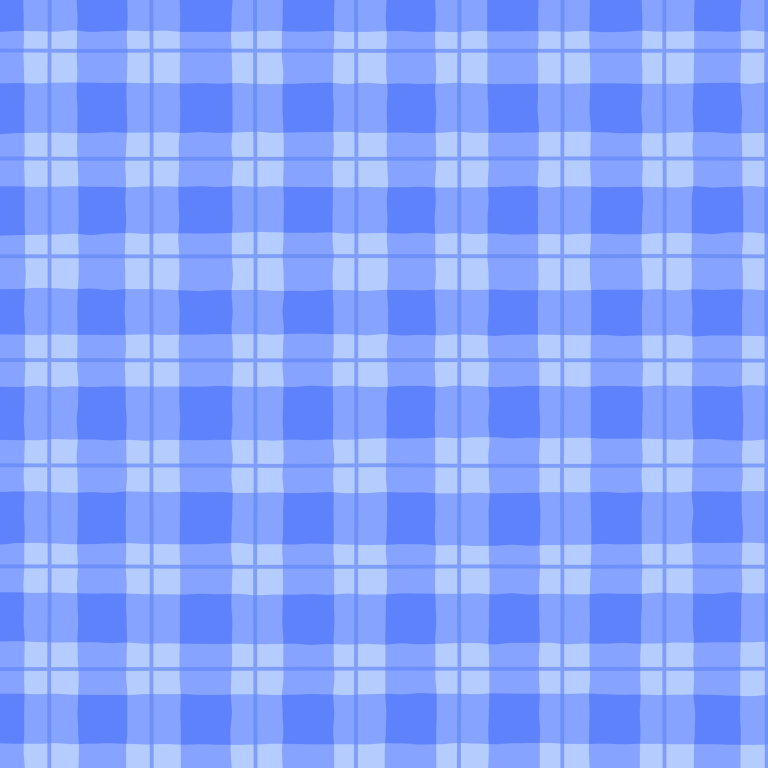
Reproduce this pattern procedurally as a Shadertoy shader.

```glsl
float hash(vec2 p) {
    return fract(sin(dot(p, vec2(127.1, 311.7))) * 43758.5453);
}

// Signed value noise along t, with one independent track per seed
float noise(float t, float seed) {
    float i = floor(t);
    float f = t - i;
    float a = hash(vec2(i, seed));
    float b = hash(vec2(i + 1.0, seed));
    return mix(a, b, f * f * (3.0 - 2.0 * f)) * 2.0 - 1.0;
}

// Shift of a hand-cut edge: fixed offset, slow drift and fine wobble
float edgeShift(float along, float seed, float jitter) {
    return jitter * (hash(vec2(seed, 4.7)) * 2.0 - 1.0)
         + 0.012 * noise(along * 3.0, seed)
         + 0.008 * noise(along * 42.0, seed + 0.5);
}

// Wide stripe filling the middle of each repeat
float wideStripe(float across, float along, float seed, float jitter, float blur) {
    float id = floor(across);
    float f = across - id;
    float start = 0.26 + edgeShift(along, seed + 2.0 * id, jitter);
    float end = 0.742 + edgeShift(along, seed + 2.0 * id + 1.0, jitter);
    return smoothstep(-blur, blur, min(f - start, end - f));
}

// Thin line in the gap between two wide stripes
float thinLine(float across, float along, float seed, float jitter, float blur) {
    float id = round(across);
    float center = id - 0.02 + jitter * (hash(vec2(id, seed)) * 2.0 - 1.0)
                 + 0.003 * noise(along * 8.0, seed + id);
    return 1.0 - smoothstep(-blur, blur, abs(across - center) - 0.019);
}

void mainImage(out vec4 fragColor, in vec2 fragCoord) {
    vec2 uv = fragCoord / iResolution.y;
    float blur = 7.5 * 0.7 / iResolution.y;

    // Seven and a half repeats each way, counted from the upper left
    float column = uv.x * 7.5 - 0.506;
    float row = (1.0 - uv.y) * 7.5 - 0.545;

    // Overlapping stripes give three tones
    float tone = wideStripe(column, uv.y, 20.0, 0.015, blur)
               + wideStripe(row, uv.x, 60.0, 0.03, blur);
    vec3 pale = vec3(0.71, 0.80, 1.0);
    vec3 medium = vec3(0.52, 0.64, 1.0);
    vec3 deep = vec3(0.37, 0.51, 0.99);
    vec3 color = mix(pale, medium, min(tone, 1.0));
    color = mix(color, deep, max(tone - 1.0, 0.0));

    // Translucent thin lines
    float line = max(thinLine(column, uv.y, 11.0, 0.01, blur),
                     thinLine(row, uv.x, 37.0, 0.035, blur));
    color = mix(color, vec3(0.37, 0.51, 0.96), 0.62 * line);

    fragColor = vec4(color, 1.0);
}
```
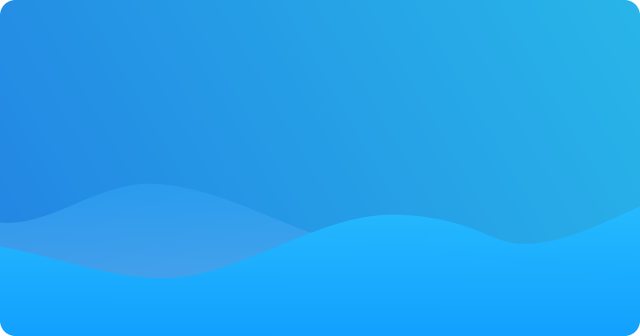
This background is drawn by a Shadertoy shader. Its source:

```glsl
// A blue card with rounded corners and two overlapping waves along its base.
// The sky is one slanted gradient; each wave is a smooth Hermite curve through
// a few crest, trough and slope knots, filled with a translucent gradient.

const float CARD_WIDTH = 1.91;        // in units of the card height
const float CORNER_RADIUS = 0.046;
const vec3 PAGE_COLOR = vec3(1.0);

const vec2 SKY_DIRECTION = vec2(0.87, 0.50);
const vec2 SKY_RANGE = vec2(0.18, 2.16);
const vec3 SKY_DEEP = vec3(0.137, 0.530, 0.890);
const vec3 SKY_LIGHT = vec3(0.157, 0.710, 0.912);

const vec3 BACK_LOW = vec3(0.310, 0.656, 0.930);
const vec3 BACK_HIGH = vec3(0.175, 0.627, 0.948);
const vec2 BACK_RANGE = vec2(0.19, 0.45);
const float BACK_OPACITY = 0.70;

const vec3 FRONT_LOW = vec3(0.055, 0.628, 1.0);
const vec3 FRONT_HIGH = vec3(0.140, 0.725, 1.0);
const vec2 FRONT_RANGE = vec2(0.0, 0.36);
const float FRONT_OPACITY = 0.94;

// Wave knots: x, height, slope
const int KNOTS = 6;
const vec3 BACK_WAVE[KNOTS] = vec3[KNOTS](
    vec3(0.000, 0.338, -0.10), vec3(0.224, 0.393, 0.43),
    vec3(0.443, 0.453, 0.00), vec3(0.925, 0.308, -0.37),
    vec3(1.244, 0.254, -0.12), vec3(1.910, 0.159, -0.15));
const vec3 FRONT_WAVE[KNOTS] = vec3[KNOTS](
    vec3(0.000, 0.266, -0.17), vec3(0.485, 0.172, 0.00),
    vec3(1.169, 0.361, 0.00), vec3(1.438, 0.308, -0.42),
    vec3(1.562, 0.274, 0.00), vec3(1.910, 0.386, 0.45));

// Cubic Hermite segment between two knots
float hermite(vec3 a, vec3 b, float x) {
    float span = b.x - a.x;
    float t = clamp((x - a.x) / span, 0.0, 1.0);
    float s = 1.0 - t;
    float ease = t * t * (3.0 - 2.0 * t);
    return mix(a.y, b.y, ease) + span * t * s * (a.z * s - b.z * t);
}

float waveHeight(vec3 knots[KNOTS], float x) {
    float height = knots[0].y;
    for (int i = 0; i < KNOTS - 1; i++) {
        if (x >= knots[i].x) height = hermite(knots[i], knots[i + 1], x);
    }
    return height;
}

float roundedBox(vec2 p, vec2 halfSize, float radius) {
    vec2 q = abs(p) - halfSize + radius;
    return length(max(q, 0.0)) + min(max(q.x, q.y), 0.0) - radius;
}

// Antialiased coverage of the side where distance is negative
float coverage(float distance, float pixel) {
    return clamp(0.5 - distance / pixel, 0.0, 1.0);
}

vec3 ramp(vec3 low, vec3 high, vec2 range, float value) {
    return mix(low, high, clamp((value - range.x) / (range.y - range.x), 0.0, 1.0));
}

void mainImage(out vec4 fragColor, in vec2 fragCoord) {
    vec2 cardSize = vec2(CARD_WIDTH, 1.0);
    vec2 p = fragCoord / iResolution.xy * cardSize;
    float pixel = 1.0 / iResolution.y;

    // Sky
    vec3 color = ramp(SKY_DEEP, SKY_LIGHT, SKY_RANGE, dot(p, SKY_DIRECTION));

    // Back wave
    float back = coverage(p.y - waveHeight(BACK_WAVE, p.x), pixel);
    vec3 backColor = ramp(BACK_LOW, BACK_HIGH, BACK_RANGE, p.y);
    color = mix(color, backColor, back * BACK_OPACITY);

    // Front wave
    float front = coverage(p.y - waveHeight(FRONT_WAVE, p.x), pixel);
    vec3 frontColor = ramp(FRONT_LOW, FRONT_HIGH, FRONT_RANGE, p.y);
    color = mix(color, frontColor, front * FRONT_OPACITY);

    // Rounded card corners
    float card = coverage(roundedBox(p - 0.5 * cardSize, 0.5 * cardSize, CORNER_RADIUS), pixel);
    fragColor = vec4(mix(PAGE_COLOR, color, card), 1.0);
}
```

◆ ◆ ◆ ◆ ◆

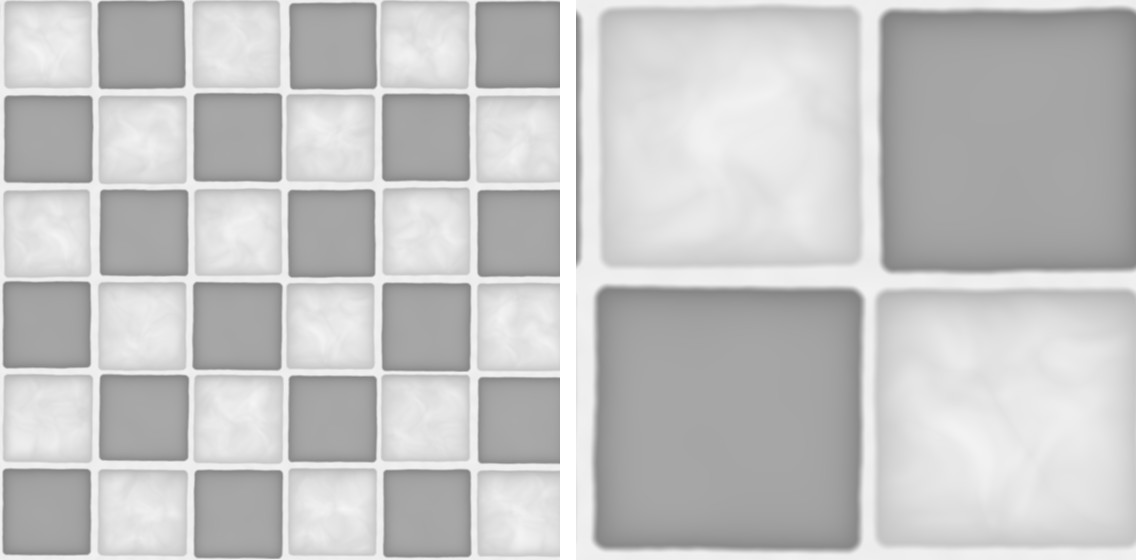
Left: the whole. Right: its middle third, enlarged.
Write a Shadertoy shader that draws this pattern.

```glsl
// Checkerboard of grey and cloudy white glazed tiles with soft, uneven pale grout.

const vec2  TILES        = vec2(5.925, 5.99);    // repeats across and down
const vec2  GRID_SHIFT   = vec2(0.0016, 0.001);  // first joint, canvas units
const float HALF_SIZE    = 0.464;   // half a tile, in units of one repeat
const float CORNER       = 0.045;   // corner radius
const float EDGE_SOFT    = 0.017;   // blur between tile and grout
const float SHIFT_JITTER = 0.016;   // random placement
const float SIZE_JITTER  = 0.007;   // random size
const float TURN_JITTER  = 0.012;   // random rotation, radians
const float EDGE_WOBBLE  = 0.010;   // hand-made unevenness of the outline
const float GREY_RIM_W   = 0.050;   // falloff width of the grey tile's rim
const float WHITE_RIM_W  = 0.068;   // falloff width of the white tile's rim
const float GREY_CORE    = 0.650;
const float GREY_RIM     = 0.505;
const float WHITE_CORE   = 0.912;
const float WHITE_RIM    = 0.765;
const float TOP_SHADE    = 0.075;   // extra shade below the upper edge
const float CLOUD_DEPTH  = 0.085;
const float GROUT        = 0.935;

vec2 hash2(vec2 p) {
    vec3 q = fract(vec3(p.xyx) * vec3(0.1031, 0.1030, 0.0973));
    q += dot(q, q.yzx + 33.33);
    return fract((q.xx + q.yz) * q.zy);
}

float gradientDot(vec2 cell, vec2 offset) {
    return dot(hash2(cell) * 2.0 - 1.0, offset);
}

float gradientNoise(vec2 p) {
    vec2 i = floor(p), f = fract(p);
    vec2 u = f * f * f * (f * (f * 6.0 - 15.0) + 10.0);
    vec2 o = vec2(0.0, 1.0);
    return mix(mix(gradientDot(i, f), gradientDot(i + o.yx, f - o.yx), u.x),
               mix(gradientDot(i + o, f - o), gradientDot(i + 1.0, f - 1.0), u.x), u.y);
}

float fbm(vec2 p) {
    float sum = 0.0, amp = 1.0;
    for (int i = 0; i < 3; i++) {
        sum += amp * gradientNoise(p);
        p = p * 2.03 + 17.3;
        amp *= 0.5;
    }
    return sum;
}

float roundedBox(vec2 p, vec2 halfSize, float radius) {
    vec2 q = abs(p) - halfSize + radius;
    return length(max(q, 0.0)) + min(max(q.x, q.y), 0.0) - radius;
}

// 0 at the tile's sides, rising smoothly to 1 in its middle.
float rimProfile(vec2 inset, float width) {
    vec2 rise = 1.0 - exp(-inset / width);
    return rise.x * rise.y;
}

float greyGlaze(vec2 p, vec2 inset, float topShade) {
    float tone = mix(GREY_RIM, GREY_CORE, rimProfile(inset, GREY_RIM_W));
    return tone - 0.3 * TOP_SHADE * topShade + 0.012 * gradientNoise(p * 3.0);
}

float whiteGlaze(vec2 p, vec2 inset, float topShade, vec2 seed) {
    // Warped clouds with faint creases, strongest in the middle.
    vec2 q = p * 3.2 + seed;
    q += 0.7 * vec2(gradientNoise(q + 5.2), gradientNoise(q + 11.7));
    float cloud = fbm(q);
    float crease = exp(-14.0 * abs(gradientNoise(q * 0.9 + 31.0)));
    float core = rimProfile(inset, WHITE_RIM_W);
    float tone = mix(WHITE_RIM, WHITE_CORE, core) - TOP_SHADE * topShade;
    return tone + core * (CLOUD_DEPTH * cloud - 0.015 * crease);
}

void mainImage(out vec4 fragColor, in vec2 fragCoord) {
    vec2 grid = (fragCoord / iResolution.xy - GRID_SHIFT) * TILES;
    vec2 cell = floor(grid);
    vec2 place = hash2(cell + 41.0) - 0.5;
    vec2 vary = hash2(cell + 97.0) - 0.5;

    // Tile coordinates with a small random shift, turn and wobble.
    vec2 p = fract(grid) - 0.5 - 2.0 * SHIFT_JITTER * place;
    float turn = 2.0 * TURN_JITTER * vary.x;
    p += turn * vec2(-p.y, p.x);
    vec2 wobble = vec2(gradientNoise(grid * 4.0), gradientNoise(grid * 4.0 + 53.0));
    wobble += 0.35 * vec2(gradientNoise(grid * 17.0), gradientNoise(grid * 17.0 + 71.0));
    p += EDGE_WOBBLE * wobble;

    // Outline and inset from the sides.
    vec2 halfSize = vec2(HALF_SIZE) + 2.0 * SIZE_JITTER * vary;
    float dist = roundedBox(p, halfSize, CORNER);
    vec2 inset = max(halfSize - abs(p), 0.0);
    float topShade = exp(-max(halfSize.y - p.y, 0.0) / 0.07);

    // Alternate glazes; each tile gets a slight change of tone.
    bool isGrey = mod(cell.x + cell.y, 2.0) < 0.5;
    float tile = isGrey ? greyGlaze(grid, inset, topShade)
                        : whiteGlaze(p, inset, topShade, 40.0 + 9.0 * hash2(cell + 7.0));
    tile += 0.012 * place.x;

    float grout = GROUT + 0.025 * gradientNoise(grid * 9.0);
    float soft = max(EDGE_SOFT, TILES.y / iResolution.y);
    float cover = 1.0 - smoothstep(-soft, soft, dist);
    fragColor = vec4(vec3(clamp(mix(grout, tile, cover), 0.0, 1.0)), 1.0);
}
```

◆ ◆ ◆ ◆ ◆

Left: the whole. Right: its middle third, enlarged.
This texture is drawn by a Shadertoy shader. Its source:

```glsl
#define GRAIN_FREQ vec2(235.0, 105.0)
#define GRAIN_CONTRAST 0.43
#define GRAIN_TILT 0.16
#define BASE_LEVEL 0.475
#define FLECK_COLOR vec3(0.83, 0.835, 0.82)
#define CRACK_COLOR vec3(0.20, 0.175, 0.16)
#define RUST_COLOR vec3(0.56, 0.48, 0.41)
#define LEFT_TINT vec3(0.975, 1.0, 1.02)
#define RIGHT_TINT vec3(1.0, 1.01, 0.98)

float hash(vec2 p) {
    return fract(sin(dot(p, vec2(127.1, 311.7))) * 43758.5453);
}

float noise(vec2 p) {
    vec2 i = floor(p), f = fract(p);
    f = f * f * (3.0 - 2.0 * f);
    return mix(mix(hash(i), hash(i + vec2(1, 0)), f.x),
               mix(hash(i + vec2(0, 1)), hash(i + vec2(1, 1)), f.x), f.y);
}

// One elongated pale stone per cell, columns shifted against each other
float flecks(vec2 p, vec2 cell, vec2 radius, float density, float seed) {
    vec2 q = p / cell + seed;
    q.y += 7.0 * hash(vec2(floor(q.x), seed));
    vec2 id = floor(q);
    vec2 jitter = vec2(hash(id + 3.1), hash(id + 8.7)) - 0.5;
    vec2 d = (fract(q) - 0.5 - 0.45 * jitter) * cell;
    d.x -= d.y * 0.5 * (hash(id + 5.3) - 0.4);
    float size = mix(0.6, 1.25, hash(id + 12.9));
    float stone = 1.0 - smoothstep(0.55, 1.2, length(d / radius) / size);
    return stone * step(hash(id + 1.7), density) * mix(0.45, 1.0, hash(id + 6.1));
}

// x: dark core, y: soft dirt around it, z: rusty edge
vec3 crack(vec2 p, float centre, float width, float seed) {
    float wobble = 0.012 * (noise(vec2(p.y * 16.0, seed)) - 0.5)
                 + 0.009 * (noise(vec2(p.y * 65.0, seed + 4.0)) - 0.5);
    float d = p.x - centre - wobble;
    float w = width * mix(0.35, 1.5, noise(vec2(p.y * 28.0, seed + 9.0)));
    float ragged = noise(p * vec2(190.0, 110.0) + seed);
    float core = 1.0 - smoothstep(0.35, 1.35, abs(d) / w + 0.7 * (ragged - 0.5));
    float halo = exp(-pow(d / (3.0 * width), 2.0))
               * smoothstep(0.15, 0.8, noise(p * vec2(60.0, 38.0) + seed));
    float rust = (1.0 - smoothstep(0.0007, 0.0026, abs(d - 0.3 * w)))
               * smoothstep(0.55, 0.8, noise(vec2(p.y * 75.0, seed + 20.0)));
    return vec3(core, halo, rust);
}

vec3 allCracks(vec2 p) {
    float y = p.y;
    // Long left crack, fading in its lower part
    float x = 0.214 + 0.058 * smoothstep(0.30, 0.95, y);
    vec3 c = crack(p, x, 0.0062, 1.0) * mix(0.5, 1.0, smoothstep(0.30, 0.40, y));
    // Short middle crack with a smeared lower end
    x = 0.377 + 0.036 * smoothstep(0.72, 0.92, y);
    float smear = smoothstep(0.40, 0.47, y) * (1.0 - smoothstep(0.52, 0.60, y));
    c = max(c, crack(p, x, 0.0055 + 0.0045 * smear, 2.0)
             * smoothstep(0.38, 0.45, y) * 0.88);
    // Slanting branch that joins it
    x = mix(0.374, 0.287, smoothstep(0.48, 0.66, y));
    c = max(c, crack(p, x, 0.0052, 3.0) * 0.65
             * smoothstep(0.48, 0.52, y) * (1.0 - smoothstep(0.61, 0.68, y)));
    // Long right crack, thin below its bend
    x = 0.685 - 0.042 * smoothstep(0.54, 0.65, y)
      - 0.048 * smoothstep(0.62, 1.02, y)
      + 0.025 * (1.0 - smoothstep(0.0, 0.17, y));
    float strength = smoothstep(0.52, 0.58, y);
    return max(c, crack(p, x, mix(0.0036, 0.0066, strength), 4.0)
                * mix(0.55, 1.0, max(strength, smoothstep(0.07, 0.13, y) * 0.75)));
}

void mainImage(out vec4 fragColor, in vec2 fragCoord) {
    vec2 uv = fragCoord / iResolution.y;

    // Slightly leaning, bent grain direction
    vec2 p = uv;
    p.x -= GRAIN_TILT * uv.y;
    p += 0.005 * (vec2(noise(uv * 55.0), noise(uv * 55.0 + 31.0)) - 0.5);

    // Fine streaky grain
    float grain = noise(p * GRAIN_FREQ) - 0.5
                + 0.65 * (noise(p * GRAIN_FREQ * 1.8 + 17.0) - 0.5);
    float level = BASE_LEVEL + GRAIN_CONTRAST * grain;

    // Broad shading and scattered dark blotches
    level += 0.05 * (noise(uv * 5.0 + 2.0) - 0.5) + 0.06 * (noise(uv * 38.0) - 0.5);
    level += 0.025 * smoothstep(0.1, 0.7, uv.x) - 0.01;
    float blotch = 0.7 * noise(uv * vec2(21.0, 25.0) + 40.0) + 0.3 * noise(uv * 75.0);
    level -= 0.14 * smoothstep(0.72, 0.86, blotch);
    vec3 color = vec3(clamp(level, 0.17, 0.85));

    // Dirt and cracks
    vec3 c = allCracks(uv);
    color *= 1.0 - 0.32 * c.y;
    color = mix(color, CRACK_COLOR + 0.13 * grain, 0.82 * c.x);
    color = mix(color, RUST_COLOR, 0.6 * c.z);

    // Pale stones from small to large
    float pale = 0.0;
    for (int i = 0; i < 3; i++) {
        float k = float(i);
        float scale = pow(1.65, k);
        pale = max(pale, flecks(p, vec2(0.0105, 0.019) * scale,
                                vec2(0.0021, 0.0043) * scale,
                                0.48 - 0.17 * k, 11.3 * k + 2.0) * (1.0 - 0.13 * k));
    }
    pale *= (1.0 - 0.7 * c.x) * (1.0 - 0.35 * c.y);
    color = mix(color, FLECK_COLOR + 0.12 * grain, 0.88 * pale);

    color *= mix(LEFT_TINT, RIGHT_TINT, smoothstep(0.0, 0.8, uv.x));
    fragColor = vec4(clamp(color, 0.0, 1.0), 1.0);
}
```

◆ ◆ ◆ ◆ ◆

If a line in the listing contains the string "random", copy it.

const float SHIFT_JITTER = 0.016;   // random placement
const float SIZE_JITTER  = 0.007;   // random size
const float TURN_JITTER  = 0.012;   // random rotation, radians
    // Tile coordinates with a small random shift, turn and wobble.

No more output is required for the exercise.